A group of oral health professionals met with a team from Johnson & Johnson in Dublin last year to advise on the topic of ‘Improving the periodontal health of the Irish population – prevention and treatment’. The Journal reports and obtained Professor Finbarr Allen’s comments on the meeting.

Professor Finbarr Allen

Professor Finbarr Allen, former Professor of Prosthodontics
and Oral Rehabilitation at University College Cork

At the meeting, held in Dublin, the following oral health professionals were in attendance: Professor Finbarr Allen, former Professor of Prosthodontics and Oral Rehabilitation at University College Cork; Professor Noel Claffey, Professor of Periodontology at Dublin Dental School and Hospital; Professor Anthony Roberts, Professor of Restorative Dentistry (Periodontology) at Cork University Dental School and Hospital; Dr Rory Maguire, Principal of Clarendon Periodontics and Implant Dentistry in Dublin; Dr Mark Condon, Principal of the Leeson Dental Clinic in Dublin, specialising in restorative (prosthodontics) and implant dentistry; and Louise Fleming RDH, President of the Irish Dental Hygienists Association.

Agreed statement
All present agreed on the following periodontal health consensus statement:

  • effective plaque and calculus removal is key to oral health;
  • dental healthcare professionals have a responsibility to educate patients on their disease status and to direct patients appropriately;
  • patients should receive tailored oral hygiene instruction and demonstration;
  • patients have a responsibility to act upon the advice given by dental healthcare professionals;
  • for effective management, optimal patient home care and professional debridement are both essential;
  • long-term periodontal maintenance with continuity of care is critical for successful treatment; and,
  • clinically proven mouthwashes, gels and pastes should be considered for recommendation to those individuals who are not achieving optimal levels of plaque control in their home care routine.

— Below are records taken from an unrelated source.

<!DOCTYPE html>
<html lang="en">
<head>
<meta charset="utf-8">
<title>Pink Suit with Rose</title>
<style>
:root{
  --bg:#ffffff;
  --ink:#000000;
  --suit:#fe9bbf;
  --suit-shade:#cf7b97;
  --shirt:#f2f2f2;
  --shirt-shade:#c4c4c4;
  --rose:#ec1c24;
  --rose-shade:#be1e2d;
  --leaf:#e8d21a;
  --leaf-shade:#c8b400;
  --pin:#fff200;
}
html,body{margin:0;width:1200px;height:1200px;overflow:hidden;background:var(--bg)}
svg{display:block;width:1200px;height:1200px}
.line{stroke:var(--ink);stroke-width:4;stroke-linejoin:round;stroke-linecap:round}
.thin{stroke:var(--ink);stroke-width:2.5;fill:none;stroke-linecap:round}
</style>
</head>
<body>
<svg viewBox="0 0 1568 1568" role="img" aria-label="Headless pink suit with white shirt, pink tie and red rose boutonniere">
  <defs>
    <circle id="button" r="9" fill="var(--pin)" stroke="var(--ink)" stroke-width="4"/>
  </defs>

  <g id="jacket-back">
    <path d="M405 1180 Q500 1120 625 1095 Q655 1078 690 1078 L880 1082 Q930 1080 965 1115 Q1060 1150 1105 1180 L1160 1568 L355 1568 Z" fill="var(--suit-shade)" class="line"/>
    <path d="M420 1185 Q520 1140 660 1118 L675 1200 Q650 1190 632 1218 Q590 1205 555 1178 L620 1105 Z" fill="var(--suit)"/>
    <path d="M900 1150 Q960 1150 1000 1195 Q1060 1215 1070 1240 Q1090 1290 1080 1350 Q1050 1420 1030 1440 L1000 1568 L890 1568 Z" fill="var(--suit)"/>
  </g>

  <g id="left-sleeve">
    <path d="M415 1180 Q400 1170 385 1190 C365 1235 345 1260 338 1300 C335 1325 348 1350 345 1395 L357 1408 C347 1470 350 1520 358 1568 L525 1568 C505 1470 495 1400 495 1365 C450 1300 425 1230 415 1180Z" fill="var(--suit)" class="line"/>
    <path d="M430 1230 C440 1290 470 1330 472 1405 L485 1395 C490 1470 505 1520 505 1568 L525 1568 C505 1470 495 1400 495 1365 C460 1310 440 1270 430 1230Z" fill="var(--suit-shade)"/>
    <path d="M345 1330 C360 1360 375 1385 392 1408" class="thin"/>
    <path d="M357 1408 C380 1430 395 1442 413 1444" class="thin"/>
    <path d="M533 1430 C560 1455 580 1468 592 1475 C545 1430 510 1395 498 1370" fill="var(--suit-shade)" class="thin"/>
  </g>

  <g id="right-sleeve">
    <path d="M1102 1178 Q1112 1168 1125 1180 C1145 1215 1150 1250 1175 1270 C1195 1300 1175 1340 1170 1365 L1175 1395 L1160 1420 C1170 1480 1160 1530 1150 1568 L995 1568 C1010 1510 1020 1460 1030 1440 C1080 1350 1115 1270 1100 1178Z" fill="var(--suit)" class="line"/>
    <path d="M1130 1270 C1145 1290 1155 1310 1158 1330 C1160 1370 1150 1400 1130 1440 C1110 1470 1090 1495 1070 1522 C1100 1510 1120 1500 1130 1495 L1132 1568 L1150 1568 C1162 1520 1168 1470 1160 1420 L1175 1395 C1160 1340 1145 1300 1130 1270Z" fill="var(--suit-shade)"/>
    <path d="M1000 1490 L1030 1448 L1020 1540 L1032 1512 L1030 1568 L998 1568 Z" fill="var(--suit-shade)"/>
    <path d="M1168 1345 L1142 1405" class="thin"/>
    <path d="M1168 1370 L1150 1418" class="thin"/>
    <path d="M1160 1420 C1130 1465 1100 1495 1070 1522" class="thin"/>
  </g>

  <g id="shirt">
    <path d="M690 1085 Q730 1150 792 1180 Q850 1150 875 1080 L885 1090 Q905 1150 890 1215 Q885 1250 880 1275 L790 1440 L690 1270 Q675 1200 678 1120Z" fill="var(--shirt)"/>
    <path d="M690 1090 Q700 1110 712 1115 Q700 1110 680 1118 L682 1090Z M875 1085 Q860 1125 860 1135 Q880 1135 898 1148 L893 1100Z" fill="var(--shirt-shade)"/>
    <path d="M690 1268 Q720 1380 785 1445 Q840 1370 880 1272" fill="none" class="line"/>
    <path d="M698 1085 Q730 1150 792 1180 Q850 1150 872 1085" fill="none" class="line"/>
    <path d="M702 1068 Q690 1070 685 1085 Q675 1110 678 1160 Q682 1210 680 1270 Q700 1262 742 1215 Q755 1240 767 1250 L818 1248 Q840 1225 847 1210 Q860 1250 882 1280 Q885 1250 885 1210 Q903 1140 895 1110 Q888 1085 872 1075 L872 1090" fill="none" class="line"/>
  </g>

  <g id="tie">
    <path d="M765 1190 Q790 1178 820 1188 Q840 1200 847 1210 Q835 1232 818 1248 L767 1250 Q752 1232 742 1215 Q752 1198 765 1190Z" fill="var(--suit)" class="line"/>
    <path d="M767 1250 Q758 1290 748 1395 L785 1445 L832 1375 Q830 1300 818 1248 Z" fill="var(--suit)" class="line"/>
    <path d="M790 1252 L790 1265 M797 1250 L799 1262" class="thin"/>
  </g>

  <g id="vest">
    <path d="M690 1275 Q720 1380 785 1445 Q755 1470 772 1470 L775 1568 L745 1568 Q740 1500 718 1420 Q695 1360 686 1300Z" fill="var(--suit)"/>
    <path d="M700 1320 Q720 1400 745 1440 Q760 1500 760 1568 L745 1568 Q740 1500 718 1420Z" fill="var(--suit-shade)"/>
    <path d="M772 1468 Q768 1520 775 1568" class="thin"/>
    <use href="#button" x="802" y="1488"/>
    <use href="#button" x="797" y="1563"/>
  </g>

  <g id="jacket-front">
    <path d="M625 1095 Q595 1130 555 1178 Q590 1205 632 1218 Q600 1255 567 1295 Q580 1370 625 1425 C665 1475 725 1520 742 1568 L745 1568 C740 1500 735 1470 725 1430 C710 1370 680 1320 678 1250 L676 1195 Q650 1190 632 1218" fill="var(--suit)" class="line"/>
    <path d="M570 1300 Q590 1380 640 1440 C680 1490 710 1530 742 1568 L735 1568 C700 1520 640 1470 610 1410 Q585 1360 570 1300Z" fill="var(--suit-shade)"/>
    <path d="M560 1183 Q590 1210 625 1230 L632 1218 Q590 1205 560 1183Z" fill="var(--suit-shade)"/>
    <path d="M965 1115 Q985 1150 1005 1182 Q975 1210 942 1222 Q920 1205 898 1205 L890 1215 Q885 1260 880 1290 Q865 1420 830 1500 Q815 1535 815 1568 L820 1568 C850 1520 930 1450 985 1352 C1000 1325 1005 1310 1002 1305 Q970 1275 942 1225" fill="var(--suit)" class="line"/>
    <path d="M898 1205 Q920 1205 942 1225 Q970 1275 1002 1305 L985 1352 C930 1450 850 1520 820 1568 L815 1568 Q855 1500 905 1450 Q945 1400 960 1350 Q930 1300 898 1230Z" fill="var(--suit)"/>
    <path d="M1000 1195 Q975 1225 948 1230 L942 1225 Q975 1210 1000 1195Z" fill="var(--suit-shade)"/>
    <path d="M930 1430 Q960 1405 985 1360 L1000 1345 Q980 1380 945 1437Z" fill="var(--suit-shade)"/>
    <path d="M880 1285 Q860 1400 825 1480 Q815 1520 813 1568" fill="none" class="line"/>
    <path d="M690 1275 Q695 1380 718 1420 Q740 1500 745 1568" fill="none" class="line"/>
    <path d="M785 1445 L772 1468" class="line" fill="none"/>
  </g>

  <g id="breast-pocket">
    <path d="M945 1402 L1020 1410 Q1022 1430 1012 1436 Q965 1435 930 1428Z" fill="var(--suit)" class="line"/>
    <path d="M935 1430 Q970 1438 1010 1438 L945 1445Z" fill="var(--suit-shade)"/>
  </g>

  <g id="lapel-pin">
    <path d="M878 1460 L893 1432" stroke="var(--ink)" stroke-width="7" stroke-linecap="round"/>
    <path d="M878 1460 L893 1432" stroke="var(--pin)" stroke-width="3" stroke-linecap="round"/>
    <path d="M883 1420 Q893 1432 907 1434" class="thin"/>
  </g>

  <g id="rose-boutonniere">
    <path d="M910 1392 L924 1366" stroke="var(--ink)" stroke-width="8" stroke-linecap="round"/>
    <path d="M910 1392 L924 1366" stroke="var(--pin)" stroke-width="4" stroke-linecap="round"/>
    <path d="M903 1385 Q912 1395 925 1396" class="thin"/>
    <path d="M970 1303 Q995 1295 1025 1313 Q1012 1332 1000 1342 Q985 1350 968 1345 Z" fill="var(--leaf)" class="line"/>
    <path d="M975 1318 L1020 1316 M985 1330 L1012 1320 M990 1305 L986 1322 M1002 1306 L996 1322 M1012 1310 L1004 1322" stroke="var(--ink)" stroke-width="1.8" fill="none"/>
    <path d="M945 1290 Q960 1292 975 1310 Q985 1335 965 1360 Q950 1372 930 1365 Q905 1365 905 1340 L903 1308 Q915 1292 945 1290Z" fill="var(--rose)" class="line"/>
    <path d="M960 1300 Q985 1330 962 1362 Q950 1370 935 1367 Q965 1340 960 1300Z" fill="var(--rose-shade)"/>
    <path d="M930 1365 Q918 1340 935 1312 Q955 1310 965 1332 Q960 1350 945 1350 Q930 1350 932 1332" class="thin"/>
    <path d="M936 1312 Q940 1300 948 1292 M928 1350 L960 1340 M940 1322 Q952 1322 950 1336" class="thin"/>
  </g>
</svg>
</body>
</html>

Johnson & Johnson has stated that it will use this consensus statement as it continues to work in partnership with dental professionals.

Practical ideas
Professor Finbarr Allen spoke to the Journal about his role in the event. “I think that innovation in healthcare is important and best achieved when clinical academic experts and industrial partners work together to develop ideas that might ultimately be implemented in clinical practice. Johnson & Johnson has been active in developing products for preventing disease, and this fits with my own interest in a preventive approach to healthcare.

“If implemented effectively, we should see a marked reduction in disease, improved tooth retention, less replacement of tooth restorations, fewer dentures and a better oral health-related quality of life.”

Oral disease is highly prevalent, and the treatment costs are spiralling. We have to change the way we look at oral healthcare, and we cannot continue with the old surgical model of disease management that we have been using for decades. We need to find a way to deliver quality preventive care and remunerate providers appropriately. Patients have a major role in this, and we have to promote our message in a more effective way than we are currently doing. If we can achieve this goal, then I believe our healthcare will be more effective and costs of oral healthcare can be contained.

Spreading the message
“Most, if not all, oral healthcare professionals understand that caries and periodontal diseases are preventable. However, our understanding of the recovery powers of teeth and periodontal tissues is continually evolving. Oral healthcare professionals need to keep up to date with advances in the field, and the consensus statement can guide them on what we know about gingival and periodontal diseases and their response to treatment at the present time. I think the statement can also be used to advocate for appropriate funding mechanisms for prevention-focused healthcare.
Patient motivation can be a problem, and regular dental attendance is not the norm. We do need to use other means of getting oral healthcare messages across rather than solely relying on patients visiting a dentist. We should look to other means of promoting the message, e.g., general medical practice and pharmacies.

It works – it can reduce disease
I think dentists need to be convinced home care works, and shown the evidence that it does. However, they need to be remunerated appropriately for this approach. Patients will also need to be educated that paying for such advice is in their interests, and this will require effective communication. Their expectation that they should only be paying dentists for surgical intervention (e.g., drilling a cavity) needs to be moderated, and this can be achieved via effective communication about the role of prevention in disease management.
If the statement was embraced by our profession, I would hope to see a reduction in disease and greater levels of tooth retention in the Irish population over time. It will require us to develop a new approach to undergraduate dental student training and continuing education courses to promote the concept of prevention-focused oral healthcare. This will keep me busy!
If implemented effectively, we should see a marked reduction in disease, improved tooth retention, less replacement of tooth restorations, fewer dentures and a better oral health-related quality of life.”